== Available records

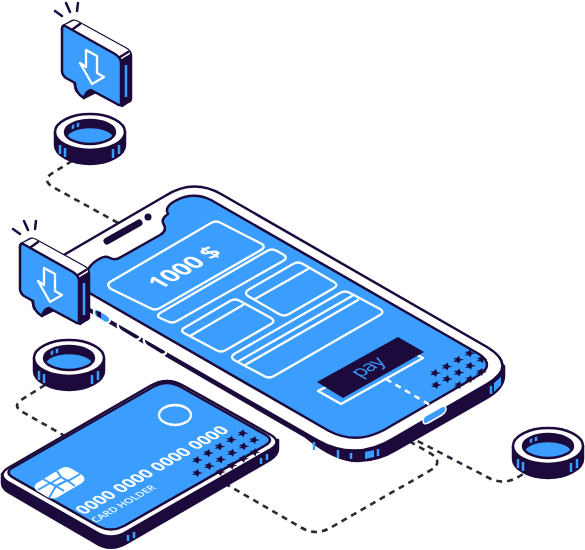
<!DOCTYPE html>
<html lang="en">
<head>
<meta charset="utf-8">
<title>Mobile payment illustration</title>
<style>
:root { --blue: #3b9eff; --ink: #1c0a3c; --paper: #ffffff; --dash: #2b2b33; }
html, body { margin: 0; background: var(--paper); overflow: hidden; }
.artboard { display: block; width: 585px; height: 550px; }
.ink { fill: var(--ink); }
.blue { fill: var(--blue); }
.paper { fill: var(--paper); }
.outlined { stroke: var(--ink); stroke-width: 2.5; stroke-linejoin: round; stroke-linecap: round; }
.ink-line { fill: none; stroke: var(--ink); stroke-width: 2.5; stroke-linecap: round; }
.blue-line { fill: none; stroke: var(--blue); stroke-width: 2.5; }
.wire { fill: none; stroke: var(--paper); stroke-width: 2.3; stroke-linejoin: round; stroke-linecap: round; }
.route { fill: none; stroke: var(--dash); stroke-width: 2.6; stroke-dasharray: 6 5; }
.route-light { fill: none; stroke: var(--paper); stroke-width: 2.5; stroke-dasharray: 6 5; }
text { font-family: "Open Sans", "Noto Sans", sans-serif; font-weight: 700; fill: var(--paper); }
.amount { font-size: 24px; }
.pay { font-size: 20px; font-weight: 400; fill: var(--blue); }
.number { font-size: 17px; }
.holder { font-size: 10px; font-weight: 600; }
</style>
</head>
<body>
<svg class="artboard" viewBox="0 0 585 550" role="img" aria-label="Isometric phone with a payment screen, a bank card, coins and download bubbles">
  <defs>
    <path id="star" class="ink" d="M-5-1L-1-2L1-4L2-1L6 0L2 1L1 4L-1 2L-5 2L-2 0Z"/>
    <g id="star-row">
      <use href="#star"/>
      <use href="#star" x="11.5" y="-6.6"/>
      <use href="#star" x="23" y="-13.2"/>
      <use href="#star" x="34.5" y="-19.8"/>
    </g>
    <clipPath id="coin-hole"><ellipse rx="25" ry="12"/></clipPath>
    <g id="coin">
      <path class="ink outlined" d="M-35 0V13C-35 23-19 32 0 32S35 23 35 13V0Z"/>
      <path class="blue-line" d="M-30 13V22M-25 16V25M29 13V22"/>
      <path class="blue-line" stroke-width="5" d="M23 17V26"/>
      <ellipse class="paper outlined" rx="35" ry="18"/>
      <ellipse class="ink" rx="25" ry="12"/>
      <g clip-path="url(#coin-hole)">
        <path class="blue-line" d="M-17-10V2M-12-12V0"/>
        <ellipse class="blue outlined" cy="6" rx="24" ry="11"/>
      </g>
      <ellipse class="ink-line" rx="25" ry="12"/>
    </g>
    <g id="bubble">
      <path class="ink-line" d="M55 11L62 16M66 3L70 12M78 3L77 11"/>
      <path class="ink outlined" d="M62 29Q62 26 65 25L72 21Q75 20 78 22L127 49Q131 52 131 56V99Q131 101 128 102L122 106L96 92L84 98L76 90Z"/>
      <path class="paper" d="M65 25L73 21Q75 20 78 22L127 49Q130 51 130 54L120 60Z"/>
      <path class="ink-line" d="M73 29L80 24M120 57L128 52"/>
      <path class="blue outlined" d="M62 29Q62 24 67 27L115 54Q121 58 121 63V102Q121 107 117 104L91 90Q86 91 84 98Q75 93 75 83L66 78Q62 75 62 71Z"/>
      <path class="blue-line" d="M126 65V97"/>
      <path class="wire" d="M86 50L97 56V73L104 77L92 84L80 63L86 67Z"/>
    </g>
  </defs>

  <g id="routes">
    <path class="route" d="M72 161L51 174Q43 180 51 186L120 224"/>
    <path class="route" d="M45 385L21 400Q13 406 21 411L70 439"/>
    <path class="route" d="M408 436L491 479Q506 486 523 474"/>
    <path class="route" d="M400 436L430 453Q444 462 431 470L330 528Q316 536 302 528L226 484"/>
  </g>

  <g id="phone">
    <path class="ink outlined" d="M60 256V284Q62 293 76 303L306 437Q335 461 358 461Q378 461 396 450L487 398Q504 388 504 376V366L400 300Z"/>
    <path class="paper outlined" d="M62 256L165 196Q193 178 221 194L487 347Q518 366 487 384L394 438Q356 462 317 440L72 299Q48 280 62 256Z"/>
    <path class="blue outlined" d="M89 268Q92 263 99 259Q105 255 110 258Q115 261 121 257L160 235Q167 231 164 225Q160 219 168 214Q164 207 175 201Q193 191 211 200L479 354Q495 365 479 375L384 430Q356 445 329 431L86 291Q76 281 89 268Z"/>
    <path class="ink-line" stroke-width="7" style="stroke-width:7" d="M107 241L139 223"/>
    <circle class="ink" cx="148" cy="217" r="3.5"/>

    <g id="phone-edge">
      <path class="blue outlined" style="stroke:var(--paper);stroke-width:1.8" d="M94 310Q96 308 99 310L107 315Q111 318 110 321Q108 324 104 322L96 317Q93 314 94 310Z"/>
      <path class="ink" d="M96 311L101 312L101 318L97 316Z"/>
      <path class="wire" d="M118 324Q120 322 124 324L137 332Q141 335 140 338Q138 341 134 339L121 331Q117 328 118 324Z"/>
      <path class="wire" d="M144 339Q146 337 150 339L163 347Q167 350 166 353Q164 356 160 354L147 346Q143 343 144 339Z"/>
      <path class="blue-line" d="M314 442V450M338 450V458M351 453V459M378 449V456M491 386V394"/>
      <path class="blue" d="M365 452L374 450V457L365 459ZM494 383L501 377V385L494 392Z"/>
      <path class="blue outlined" style="stroke:var(--paper);stroke-width:1.5" d="M425 416L441 407Q446 405 446 409Q446 412 442 415L428 423Q423 425 423 421Q423 418 425 416Z"/>
    </g>

    <g id="payment-screen">
      <g class="wire">
        <path d="M110 282L211 223Q216 220 221 223L262 244Q266 247 261 250L160 308Q155 311 150 308L111 289Q106 285 110 282Z"/>
        <path d="M160 313L267 251Q272 248 277 251L284 255Q288 258 283 261L177 321Q172 324 167 321L160 318Q156 316 160 313Z"/>
        <path d="M184 328L230 301Q235 298 240 301L271 318Q276 321 271 324L226 350Q221 353 216 350L184 333Q180 331 184 328ZM190 336L243 305"/>
        <path d="M248 290L293 264Q298 261 303 264L334 282Q339 285 334 288L289 314Q284 317 279 314L248 296Q244 293 248 290ZM255 299L308 269"/>
        <path d="M234 354L340 293Q345 290 350 293L380 309Q385 312 380 315L274 376Q269 379 264 376L234 360Q230 357 234 354ZM239 361L352 296M245 365L358 300"/>
      </g>
      <text class="amount" transform="matrix(.87 -.5 .87 .5 160 290)" textLength="73">1000 $</text>
      <path class="wire" d="M330 385L318 391L341 404L423 358L410 351"/>
      <path class="ink" d="M317 382L398 337L424 352L343 398Z"/>
      <text class="pay" transform="matrix(.87 -.5 .87 .5 360 378)" textLength="31">pay</text>
      <path class="route-light" d="M386 379L430 405"/>
      <use href="#star-row" x="435" y="373"/>
      <use href="#star-row" x="447" y="379"/>
      <use href="#star" x="436" y="385"/>
      <use href="#star" x="459" y="385"/>
      <use href="#star" x="470" y="379"/>
      <use href="#star" x="481" y="372"/>
    </g>
  </g>

  <g id="bank-card">
    <path class="ink outlined" d="M2 474V483Q2 488 8 492L94 542Q110 553 127 543L270 460Q278 455 278 449V440Z"/>
    <path class="paper outlined" d="M8 468L150 386Q167 376 184 386L271 435Q282 442 271 449L126 532Q111 541 96 532L8 482Q-3 475 8 468Z"/>
    <path class="blue outlined" d="M12 468L153 387Q167 379 181 387L266 435Q274 440 266 445L124 526Q111 533 98 526L12 477Q5 472 12 468Z"/>
    <path class="blue-line" d="M128 535V541M134 532V538M261 458V464M267 454V460"/>
    <g id="chip">
      <path class="paper" d="M37 483L60 469Q66 465 72 469L82 475Q87 479 82 483L58 497Q53 500 47 497L37 491Q32 487 37 483Z"/>
      <path class="blue-line" style="stroke-width:2" d="M38 490L50 483L43 479M50 483L56 486L49 498M57 471L61 477L68 481L80 474M61 477L51 483M68 481L75 486M56 486L68 480M56 486L64 491"/>
    </g>
    <ellipse id="card-emblem" class="wire" cx="175" cy="415" rx="16" ry="10"/>
    <use href="#star-row" x="208" y="453"/>
    <use href="#star-row" x="209" y="466"/>
    <use href="#star-row" x="220" y="472"/>
    <use href="#star" x="197" y="460"/>
    <use href="#star" x="197" y="473"/>
    <use href="#star" x="254" y="440"/>
    <text class="number" transform="matrix(.87 -.5 .87 .5 84 515)" textLength="168">0000 0000 0000 0000</text>
    <text class="holder" transform="matrix(.87 -.5 .87 .5 96 523)" textLength="70" lengthAdjust="spacingAndGlyphs">CARD HOLDER</text>
  </g>

  <g id="coins">
    <use href="#coin" x="90" y="132"/>
    <use href="#coin" x="69" y="358"/>
    <use href="#coin" x="548" y="446"/>
  </g>
  <g id="download-bubbles">
    <use href="#bubble"/>
    <use href="#bubble" x="-42" y="218"/>
  </g>
</svg>
</body>
</html>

====

● Task directions
The lines from the start of the records above through the line that holds "none; stroke: var(--ink);" are to be copied exactly, both ends included, and no pictures are to be copied.

● Exercise result
<!DOCTYPE html>
<html lang="en">
<head>
<meta charset="utf-8">
<title>Mobile payment illustration</title>
<style>
:root { --blue: #3b9eff; --ink: #1c0a3c; --paper: #ffffff; --dash: #2b2b33; }
html, body { margin: 0; background: var(--paper); overflow: hidden; }
.artboard { display: block; width: 585px; height: 550px; }
.ink { fill: var(--ink); }
.blue { fill: var(--blue); }
.paper { fill: var(--paper); }
.outlined { stroke: var(--ink); stroke-width: 2.5; stroke-linejoin: round; stroke-linecap: round; }
.ink-line { fill: none; stroke: var(--ink); stroke-width: 2.5; stroke-linecap: round; }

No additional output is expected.